Sequester

Black Hawk helicopters land on training ranges during an air-assault, live-fire training exercise on Fort Bragg, N.C.
U.S. Army

The U.S. Army anticipates major cuts to brigade combat teams, which sets up the country's largest military base for a big hit. Now, Fort Bragg is considering what recommendations to make when downsizing. And they're opening the process up to  public input.

"At the end of the day, our responsibility is to make sure we have trained and prepared soldiers ready to go out the door, regardless of what decisions that might be made higher than here at Fort Bragg," says base spokesman Ben Abel.

Fort Bragg could stand to lose 16,000 jobs.

Secretary of Defense Chuck Hagel is greeted by Gen. Dan Allyn, commander U.S. Forces Command, as he visits Fort Bragg
DoD Photo By Glenn Fawcett

Secretary of Defense Chuck Hagel paid a visit to Fort Bragg Monday.  In a town-hall style meeting broadcast live on News-14 Carolina, Hagel faced tough questions from the Ft. Bragg community, which has been hit hard with budget cuts caused by sequestration.

Fireworks at a Fort Bragg July 4th Independence Day celebration in 2008.
Susan Smith / Flickr Creative Commons

Ft. Bragg has canceled their annual 4th of July fireworks show, due to sequestration cuts. Officials there say they just couldn't handle the $80,000 in overtime costs for the annual show. People in the area organized to donate money to save the event, but any donations sent to Ft. Bragg can't be earmarked to one specific program, like the fireworks.

Teachers at North Carolina's military bases are preparing for up to five furlough days due to cuts from the sequester
Fort Bragg

Teachers at North Carolina's military bases are preparing for up to five furlough days due to cuts from the sequester. 

The Department of Defense says instructors and other nine-month employees can expect mandatory days off after the next school year starts.  Marilee Fitzgerald is the director of the Department of Defense Education Activity, which oversees schools at military bases.

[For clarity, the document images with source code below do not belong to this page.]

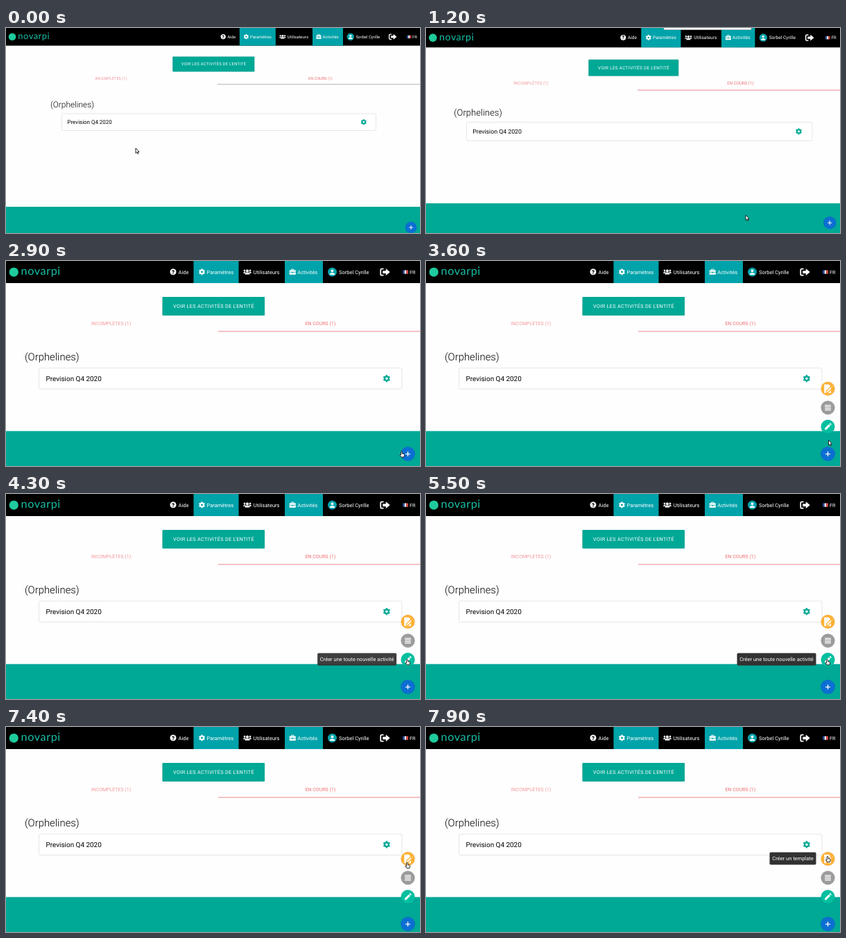
These frames come from a looping animation (597 px wide and 297 px high, 8500 ms). An HTML page:

```html
<!DOCTYPE html>
<html lang="fr">
<head>
<meta charset="utf-8">
<title>Activités</title>
<style>
  html, body { margin: 0; width: 100%; height: 100%; overflow: hidden; background: #fefefe; }
  svg { display: block; width: 597px; height: 297px; font-family: Roboto, sans-serif; text-rendering: geometricPrecision; }
  #nav { font-size: 6px; fill: #fff; }
  .line { fill: none; stroke: #fff; }
  .active { fill: #00a3aa; }
  .teal { fill: #00a896; }
  .mid { text-anchor: middle; }
  .tab { font-size: 5.6px; fill: #ee6e73; text-anchor: middle; }
  .raised { filter: drop-shadow(0 .6px .6px #0004); }
  .tip rect { fill: #323232; }
  .tip text { fill: #fff; font-size: 6px; text-anchor: middle; }
</style>
</head>
<body>
<svg viewBox="0 0 597 297">
  <defs>
    <g id="cog" fill="none" stroke="currentColor">
      <circle r="2.2" stroke-width="1.8"/>
      <circle r="3.2" stroke-width="1.5" pathLength="12" stroke-dasharray="1" stroke-dashoffset=".5" transform="rotate(90)"/>
    </g>
    <g id="pen">
      <path d="M-3.6 3.6V1.8L1.1-2.9 2.9-1.1-1.8 3.6ZM1.7-3.5 2.3-4Q2.7-4.3 3.1-4L4-3.1Q4.3-2.7 4-2.3L3.5-1.7Z"/>
    </g>
  </defs>

  <rect id="foot" class="teal" width="597" height="60"/>

  <g id="bar">
    <rect width="620" height="25.6"/>
    <circle cx="9" cy="12.8" r="5.3" fill="#1fcb9c"/>
    <text x="17.3" y="16.4" font-size="13" letter-spacing=".45" fill="#17bfa6" style="font-family:Lato,sans-serif">novarpi</text>
  </g>

  <g id="nav">
    <rect class="active" x="-265.2" width="52" height="25.6"/>
    <rect class="active" x="-160" width="44" height="25.6"/>
    <circle cx="-288.8" cy="12.6" r="3.6"/>
    <text class="mid" x="-288.8" y="14.9" font-size="6.4" font-weight="900" fill="#000">?</text>
    <text x="-282.8" y="14.9">Aide</text>
    <use href="#cog" color="#fff" transform="translate(-255.6 12.6) scale(.92)"/>
    <text x="-250" y="14.9">Paramètres</text>
    <g transform="translate(-203.2 12.6)">
      <circle cx="-3.2" cy="-1.6" r="1.1"/><circle cx="3.2" cy="-1.6" r="1.1"/><circle cy="-1.3" r="1.6"/>
      <path d="M-4.7 1.6Q-4.7-.2-3-.2H-2L-2.7 1.6ZM4.7 1.6Q4.7-.2 3-.2H2L2.7 1.6ZM-2.8 3Q-2.8.6-1 .6H1Q2.8.6 2.8 3Z"/>
    </g>
    <text x="-196.2" y="14.9">Utilisateurs</text>
    <g transform="translate(-151 12.6)">
      <path d="M-3.7 0V-1.5Q-3.7-2-3.2-2H3.2Q3.7-2 3.7-1.5V0ZM-3.7.6H-.8V1.3H.8V.6H3.7V2.6Q3.7 3.1 3.2 3.1H-3.2Q-3.7 3.1-3.7 2.6Z"/>
      <path class="line" d="M-1.4-2V-3H1.4V-2" stroke-width=".8"/>
    </g>
    <text x="-145.4" y="14.9">Activités</text>
    <circle cx="-105.2" cy="12.8" r="5.2" fill="#00a3aa"/>
    <circle cx="-105.2" cy="11.3" r="1.6"/>
    <path d="M-108.2 15.9Q-108 13.6-105.2 13.6T-102.2 15.9Z"/>
    <text x="-97.6" y="14.9">Sorbel Cyrille</text>
    <g transform="translate(-44.4 12.8)">
      <path class="line" d="M-1.6-3.7H-3.6Q-5-3.7-5-2.3V2.3Q-5 3.7-3.6 3.7H-1.6" stroke-width="1.4"/>
      <path d="M-2.6-1.5H1V-4L5.8 0 1 4V1.5H-2.6Z"/>
    </g>
    <path d="M-23.9 10.7h2.1v4.2h-2.1z" fill="#2b4fa0"/>
    <path d="M-21.8 10.7h2.1v4.2h-2.1z"/>
    <path d="M-19.7 10.7h2.1v4.2h-2.1z" fill="#e0453f"/>
    <text x="-16" y="14.9" font-size="5.7">FR</text>
  </g>

  <g id="button">
    <rect class="teal raised" x="-59" y="41.6" width="118" height="21.6" rx=".8"/>
    <text class="mid" x=".2" y="54.2" font-size="5.85" letter-spacing=".24" fill="#fff">VOIR LES ACTIVITÉS DE L'ENTITÉ</text>
  </g>
  <g id="tabA"><text class="tab" y="74.5" opacity=".7">INCOMPLÈTES (1)</text></g>
  <g id="tabB"><text class="tab" y="74.5">EN COURS (1)</text></g>
  <rect id="under" width="300" height="1"/>

  <g id="card">
    <rect id="box" y="124" height="24.4" rx="1.6" fill="#fff" stroke="#e6e6e6" vector-effect="non-scaling-stroke"/>
    <text x="-16.5" y="115.4" font-size="11.9" font-weight="300">(Orphelines)</text>
    <text x="8" y="138.9" font-size="7.95">Prevision Q4 2020</text>
  </g>
  <g id="gear"><use href="#cog" color="#00a896" transform="translate(-17.7 136.2) scale(1.05)"/></g>

  <g id="fab">
    <g class="item">
      <circle class="raised" r="8" fill="#00bfa0"/>
      <use href="#pen" fill="#fff"/>
    </g>
    <g class="item">
      <circle class="raised" r="8" fill="#9c9c9c"/>
      <path class="line" d="M-3.5-2.7h7M-3.5-.9h7M-3.5.9h7M-3.5 2.7h7" stroke-width=".9"/>
    </g>
    <g class="item">
      <circle class="raised" r="8" fill="#ffb136"/>
      <path d="M-4.2-5H1L3.6-2.4V5H-4.2Z" fill="#fff"/>
      <use href="#pen" transform="translate(2 .6)" fill="#fff" stroke="#ffb136" stroke-width="1"/>
    </g>
    <circle class="raised" cx="-18" cy="-18" r="8.2" fill="#0b6fd3"/>
    <path class="line" d="M-20.8-18h5.6M-18-20.8v5.6" stroke-width="1"/>
    <g class="tip"><rect x="-91.2" y="-7.6" width="91.2" height="14.4" rx="1.4"/><text x="-45.6" y="1.7">Créer une toute nouvelle activité</text></g>
    <g class="tip"><rect x="-95.2" y="-7.6" width="95.2" height="14.4" rx="1.4"/><text x="-47.6" y="1.7">Créer depuis un template existant</text></g>
    <g class="tip"><rect x="-53.6" y="-7.6" width="53.6" height="14.4" rx="1.4"/><text x="-26.8" y="1.7">Créer un template</text></g>
  </g>

  <rect id="popup" x="343" y="-6" width="126" height="8.5" rx="1" fill="#fff" stroke="#aaa" stroke-width=".7"/>
  <g id="mouse" fill="#fff" stroke="#111" stroke-width=".9" stroke-linejoin="round">
    <path id="arrow" d="M0 0V7.4L1.7 5.9 2.9 8.4 4 7.9 2.9 5.4H5Z"/>
    <path id="hand" d="M-.9 4V.4Q-.9-.5 0-.5T.9.4V2.6L3.5 3.1Q4.3 3.3 4.1 4.8L3.4 7.6H-.5L-2.7 4.7Q-2.4 3.5-.9 4.8Z"/>
  </g>
</svg>
<script>
const $ = id => document.getElementById(id);
const all = c => [...document.querySelectorAll(c)];
const items = all('.item'), tips = all('.tip');
const LOOP = 8500, RIGHT = 602;
const itemY = [-49.6, -71.6, -93.6];

// Page states: zoom level, card edges, footer top, bottom edge, tab underline
const pages = [
  { from: 0, z: 1, l: 80.5, r: 533.5, foot: 259, bottom: 307, tab: 304.5, line: 81, ink: '#b9b9bd' },
  { from: 400, z: 1.1, l: 58.5, r: 557, foot: 254, bottom: 302, tab: 305, line: 89.5, ink: '#f0888c' },
  { from: 1400, z: 1.25, l: 47.5, r: 571, foot: 246.4, bottom: 302, tab: 306, line: 101.5, ink: '#f0888c' },
  { from: 7300, z: 1.25, l: 47.5, r: 571, foot: 246.4, bottom: 308, tab: 306, line: 101.5, ink: '#f0888c' }
];
// Pointer path: time, x, y
const path = [
  [0, 187, 174], [100, 187, 174], [600, 440, 262], [1000, 440, 262], [1200, 461, 271],
  [1500, 523, 287], [1700, 523, 287], [2200, 556, 281], [2300, 562, 276], [2500, 562, 276],
  [3300, 579, 277], [3400, 579, 274], [3600, 580.5, 259.5], [4200, 578.5, 240],
  [5500, 578.5, 240], [6300, 577.5, 212], [6900, 577.5, 212], [7700, 579, 188], [LOOP, 579, 188]
];
// Tooltip times: show start, show end, hide start, hide end
const tipTimes = [[4000, 4500, 5500, 5800], [6000, 6300, 6900, 7200], [7600, 7900, 9000, 9300]];

const ramp = (t, a, b) => Math.min(1, Math.max(0, (t - a) / (b - a)));
const ease = u => 1 - (1 - u) ** 3;
const place = (id, x, y, z) => $(id).setAttribute('transform', `translate(${x} ${y}) scale(${z})`);
const set = (id, attrs) => { for (const k in attrs) $(id).setAttribute(k, attrs[k]); };

function pointer(t) {
  const i = path.findIndex(p => p[0] > t), [t0, x0, y0] = path[i - 1], [t1, x1, y1] = path[i];
  const u = ramp(t, t0, t1);
  return [x0 + (x1 - x0) * u, y0 + (y1 - y0) * u];
}

function draw(t) {
  const p = pages.findLast(s => s.from <= t), z = p.z;
  place('bar', 0, 0, z);
  place('nav', RIGHT, 0, z);
  place('button', 299.3, 0, z);
  place('tabA', 151.4, 0, z);
  place('tabB', 453.4, 0, z);
  place('card', p.l, 0, z);
  place('gear', p.r, 0, z);
  place('fab', RIGHT, p.bottom, z);
  set('box', { width: (p.r - p.l) / z });
  set('foot', { y: p.foot });
  set('under', { x: p.tab, y: p.line, fill: p.ink });
  set('popup', { opacity: t >= 400 && t < 2900 ? 1 : 0 });

  items.forEach((el, i) => {
    const u = ease(ramp(t, 2900 + 40 * i, 3250 + 40 * i));
    el.setAttribute('transform', `translate(-18 ${itemY[i]}) scale(${.4 + .6 * u})`);
    el.setAttribute('opacity', u);
  });
  tips.forEach((el, i) => {
    const [a, b, c, d] = tipTimes[i];
    const u = ease(ramp(t, a, b)) * (1 - ramp(t, c, d));
    el.setAttribute('transform', `translate(${-31.6 + 8 * (1 - u)} ${itemY[i]})`);
    el.setAttribute('opacity', u);
  });

  const [x, y] = pointer(t);
  const over = [-18, ...itemY].some(c => Math.hypot(x - RIGHT + 18 * z, y - p.bottom - c * z) < 8 * z);
  place('mouse', x, y, 1);
  set('arrow', { opacity: over ? 0 : 1 });
  set('hand', { opacity: over ? 1 : 0 });
}

function tick(now) {
  draw(Math.floor(now % LOOP / 100) * 100);
  requestAnimationFrame(tick);
}
draw(0);
requestAnimationFrame(tick);
</script>
</body>
</html>
```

Meals on Wheels volunteers in Wake County.
Meals on Wheels of Wake County

The automatic budget cuts or sequester handed down from Washington are starting to affect North Carolina organizations that serve seniors.  Meals on Wheels of Wake County says they got the news last week.  Sequestration means they will lose funding that equates to 12,000 meals a year.  Alan Winstead, Executive Director of Meals on Wheels of Wake County, says he’s confident they will find alternative funding to continue serving hot lunches to 1,300 seniors a day, but the budget cuts have other implications. 

Fort Bragg
Fort Bragg

Fort Bragg has held its annual 4th of July celebration for more than three decades. The event that Parade Magazine placed on its 2011 'bucket list' of essential American experiences has been canceled.  Post officials say sequestration cuts that took effect last month forced the move.  Spokesman Tom McCollum says the celebration has been a popular tradition.

Eric Becoats, Superintendent Durham Public Schools
Dave DeWitt

Local school districts are bracing for funding cuts due to the federal sequestration. In Durham, the cuts from sequestration could be as much as $1.7 million. In Wake County - a much larger district - the same sequester cuts would total about $11 million.

And it's the most vulnerable students who will be affected.

"Most of the items that would be impacted would be some title one funding," said Eric Becoats, Durham's superintendent. "We would also expect to see some decreases in our exceptional children's funding that we receive from the federal government as well."

 No grand bargain has been reached between the White House and Congress on a budget, leaving some North Carolinians wondering how hard the sequester will  hit the state.